What to do:
Return every line from the records below that has the word "matplotlib".

Entries provided:

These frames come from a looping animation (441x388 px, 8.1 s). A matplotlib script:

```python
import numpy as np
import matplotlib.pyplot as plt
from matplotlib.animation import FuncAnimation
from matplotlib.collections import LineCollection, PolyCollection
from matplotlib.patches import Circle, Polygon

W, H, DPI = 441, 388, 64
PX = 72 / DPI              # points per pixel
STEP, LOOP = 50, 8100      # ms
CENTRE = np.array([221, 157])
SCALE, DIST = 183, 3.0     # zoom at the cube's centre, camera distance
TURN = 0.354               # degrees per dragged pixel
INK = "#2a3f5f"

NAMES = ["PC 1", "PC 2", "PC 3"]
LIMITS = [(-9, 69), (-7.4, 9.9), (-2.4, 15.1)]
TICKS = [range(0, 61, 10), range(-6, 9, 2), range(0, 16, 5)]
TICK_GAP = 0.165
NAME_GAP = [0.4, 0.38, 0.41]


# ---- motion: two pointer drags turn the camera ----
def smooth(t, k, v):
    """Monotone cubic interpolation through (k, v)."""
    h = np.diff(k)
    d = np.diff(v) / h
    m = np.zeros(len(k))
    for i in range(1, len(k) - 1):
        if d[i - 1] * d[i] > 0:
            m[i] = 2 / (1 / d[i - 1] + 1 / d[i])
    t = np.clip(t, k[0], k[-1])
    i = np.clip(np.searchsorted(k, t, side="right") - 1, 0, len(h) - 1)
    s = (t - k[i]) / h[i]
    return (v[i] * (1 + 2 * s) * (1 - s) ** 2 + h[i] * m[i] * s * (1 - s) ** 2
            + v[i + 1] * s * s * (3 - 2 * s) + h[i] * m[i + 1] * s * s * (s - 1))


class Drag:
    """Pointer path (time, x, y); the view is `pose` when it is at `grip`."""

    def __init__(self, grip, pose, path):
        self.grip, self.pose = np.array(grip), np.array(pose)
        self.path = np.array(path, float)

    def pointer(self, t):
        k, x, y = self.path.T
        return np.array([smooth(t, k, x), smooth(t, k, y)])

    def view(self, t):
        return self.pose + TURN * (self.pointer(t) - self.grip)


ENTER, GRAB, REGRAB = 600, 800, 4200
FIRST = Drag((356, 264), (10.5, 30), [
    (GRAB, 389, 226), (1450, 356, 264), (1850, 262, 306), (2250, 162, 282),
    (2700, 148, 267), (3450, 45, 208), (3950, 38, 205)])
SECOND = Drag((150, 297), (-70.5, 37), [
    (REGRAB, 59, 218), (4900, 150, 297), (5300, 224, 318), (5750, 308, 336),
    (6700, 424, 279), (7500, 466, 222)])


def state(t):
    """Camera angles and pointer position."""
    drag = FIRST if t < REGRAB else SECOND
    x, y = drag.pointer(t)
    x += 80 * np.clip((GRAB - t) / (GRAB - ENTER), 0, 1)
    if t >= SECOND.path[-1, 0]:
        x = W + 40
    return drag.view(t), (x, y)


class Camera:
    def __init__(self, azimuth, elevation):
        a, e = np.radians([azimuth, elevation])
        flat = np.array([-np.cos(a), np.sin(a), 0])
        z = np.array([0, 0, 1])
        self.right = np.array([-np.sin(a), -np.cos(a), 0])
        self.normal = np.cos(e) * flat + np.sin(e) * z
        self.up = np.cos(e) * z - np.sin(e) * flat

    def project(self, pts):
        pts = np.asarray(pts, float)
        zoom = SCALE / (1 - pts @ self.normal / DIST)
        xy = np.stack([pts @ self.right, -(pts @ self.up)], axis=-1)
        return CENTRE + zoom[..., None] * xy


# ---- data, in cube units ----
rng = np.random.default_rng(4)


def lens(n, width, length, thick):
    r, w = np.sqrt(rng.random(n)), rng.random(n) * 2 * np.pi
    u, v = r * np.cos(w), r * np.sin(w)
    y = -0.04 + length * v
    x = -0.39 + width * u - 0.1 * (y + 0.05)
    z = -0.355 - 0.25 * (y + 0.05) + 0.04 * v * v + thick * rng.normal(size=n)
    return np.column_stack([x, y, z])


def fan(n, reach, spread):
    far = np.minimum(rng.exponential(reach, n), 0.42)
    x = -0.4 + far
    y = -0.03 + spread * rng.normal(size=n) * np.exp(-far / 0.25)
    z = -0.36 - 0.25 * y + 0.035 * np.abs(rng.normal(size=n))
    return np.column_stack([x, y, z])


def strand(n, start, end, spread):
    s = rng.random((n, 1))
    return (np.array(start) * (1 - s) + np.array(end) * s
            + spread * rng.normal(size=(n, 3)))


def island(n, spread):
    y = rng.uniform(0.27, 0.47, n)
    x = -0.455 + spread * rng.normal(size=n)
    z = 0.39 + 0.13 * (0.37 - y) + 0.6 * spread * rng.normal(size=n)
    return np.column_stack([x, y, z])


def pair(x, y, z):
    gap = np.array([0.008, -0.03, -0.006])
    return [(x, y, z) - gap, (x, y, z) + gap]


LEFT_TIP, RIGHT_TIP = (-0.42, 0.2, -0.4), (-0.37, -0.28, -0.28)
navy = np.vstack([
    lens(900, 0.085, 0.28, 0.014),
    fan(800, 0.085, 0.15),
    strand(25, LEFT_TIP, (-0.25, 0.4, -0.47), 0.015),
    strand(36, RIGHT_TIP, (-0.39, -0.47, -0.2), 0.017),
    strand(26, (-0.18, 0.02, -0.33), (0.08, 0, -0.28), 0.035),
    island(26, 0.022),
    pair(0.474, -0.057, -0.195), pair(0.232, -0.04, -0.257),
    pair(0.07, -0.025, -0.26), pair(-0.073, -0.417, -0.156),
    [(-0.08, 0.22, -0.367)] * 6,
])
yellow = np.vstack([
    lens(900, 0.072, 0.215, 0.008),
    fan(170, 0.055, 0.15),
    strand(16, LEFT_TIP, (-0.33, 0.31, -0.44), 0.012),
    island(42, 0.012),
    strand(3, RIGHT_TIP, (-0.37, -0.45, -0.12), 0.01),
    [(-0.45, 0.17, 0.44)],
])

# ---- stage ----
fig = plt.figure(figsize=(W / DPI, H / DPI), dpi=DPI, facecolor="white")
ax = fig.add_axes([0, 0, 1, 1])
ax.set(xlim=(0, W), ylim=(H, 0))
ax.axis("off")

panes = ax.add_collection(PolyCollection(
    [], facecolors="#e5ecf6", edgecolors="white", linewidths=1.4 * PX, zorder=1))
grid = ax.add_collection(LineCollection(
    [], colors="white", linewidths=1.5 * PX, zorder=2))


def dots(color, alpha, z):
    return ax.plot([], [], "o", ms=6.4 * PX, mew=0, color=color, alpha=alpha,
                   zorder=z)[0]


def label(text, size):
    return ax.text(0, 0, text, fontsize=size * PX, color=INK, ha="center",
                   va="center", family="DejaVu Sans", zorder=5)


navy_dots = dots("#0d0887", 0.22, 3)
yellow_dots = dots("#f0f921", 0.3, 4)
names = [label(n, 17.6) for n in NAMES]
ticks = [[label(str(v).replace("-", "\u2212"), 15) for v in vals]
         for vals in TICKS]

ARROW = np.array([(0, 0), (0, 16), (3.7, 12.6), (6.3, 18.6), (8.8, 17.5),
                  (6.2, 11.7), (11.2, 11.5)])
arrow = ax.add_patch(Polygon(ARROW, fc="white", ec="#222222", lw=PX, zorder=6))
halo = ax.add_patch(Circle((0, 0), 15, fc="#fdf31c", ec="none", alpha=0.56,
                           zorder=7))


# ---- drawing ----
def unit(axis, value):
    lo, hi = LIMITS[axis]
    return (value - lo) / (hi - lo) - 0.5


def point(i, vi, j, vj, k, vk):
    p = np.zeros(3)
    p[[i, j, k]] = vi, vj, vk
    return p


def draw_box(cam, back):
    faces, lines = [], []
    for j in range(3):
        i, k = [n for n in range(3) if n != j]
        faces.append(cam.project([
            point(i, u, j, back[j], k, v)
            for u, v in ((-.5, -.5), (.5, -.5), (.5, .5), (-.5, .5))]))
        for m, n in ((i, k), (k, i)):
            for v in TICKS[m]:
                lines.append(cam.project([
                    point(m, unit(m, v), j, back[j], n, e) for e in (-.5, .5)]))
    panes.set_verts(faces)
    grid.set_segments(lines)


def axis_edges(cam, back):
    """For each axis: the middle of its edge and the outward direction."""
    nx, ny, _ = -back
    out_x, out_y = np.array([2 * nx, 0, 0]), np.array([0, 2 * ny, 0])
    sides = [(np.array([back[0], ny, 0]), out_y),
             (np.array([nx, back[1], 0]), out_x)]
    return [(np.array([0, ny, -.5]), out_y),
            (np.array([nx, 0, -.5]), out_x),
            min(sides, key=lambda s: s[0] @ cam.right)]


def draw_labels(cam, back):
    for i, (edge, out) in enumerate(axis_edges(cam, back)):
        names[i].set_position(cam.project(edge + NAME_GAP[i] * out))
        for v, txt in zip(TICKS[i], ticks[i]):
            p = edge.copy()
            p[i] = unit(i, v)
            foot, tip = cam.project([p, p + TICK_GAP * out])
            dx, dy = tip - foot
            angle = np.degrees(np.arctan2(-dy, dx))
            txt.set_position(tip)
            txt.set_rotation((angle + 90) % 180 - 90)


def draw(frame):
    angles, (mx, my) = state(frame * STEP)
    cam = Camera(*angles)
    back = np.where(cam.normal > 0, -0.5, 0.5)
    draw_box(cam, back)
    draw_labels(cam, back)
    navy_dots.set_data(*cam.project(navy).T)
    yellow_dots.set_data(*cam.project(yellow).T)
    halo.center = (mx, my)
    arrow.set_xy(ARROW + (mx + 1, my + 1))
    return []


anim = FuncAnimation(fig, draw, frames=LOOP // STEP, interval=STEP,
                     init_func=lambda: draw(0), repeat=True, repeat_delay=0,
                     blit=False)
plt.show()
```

Task solution:
These frames come from a looping animation (441x388 px, 8.1 s). A matplotlib script:
import matplotlib.pyplot as plt
from matplotlib.animation import FuncAnimation
from matplotlib.collections import LineCollection, PolyCollection
from matplotlib.patches import Circle, Polygon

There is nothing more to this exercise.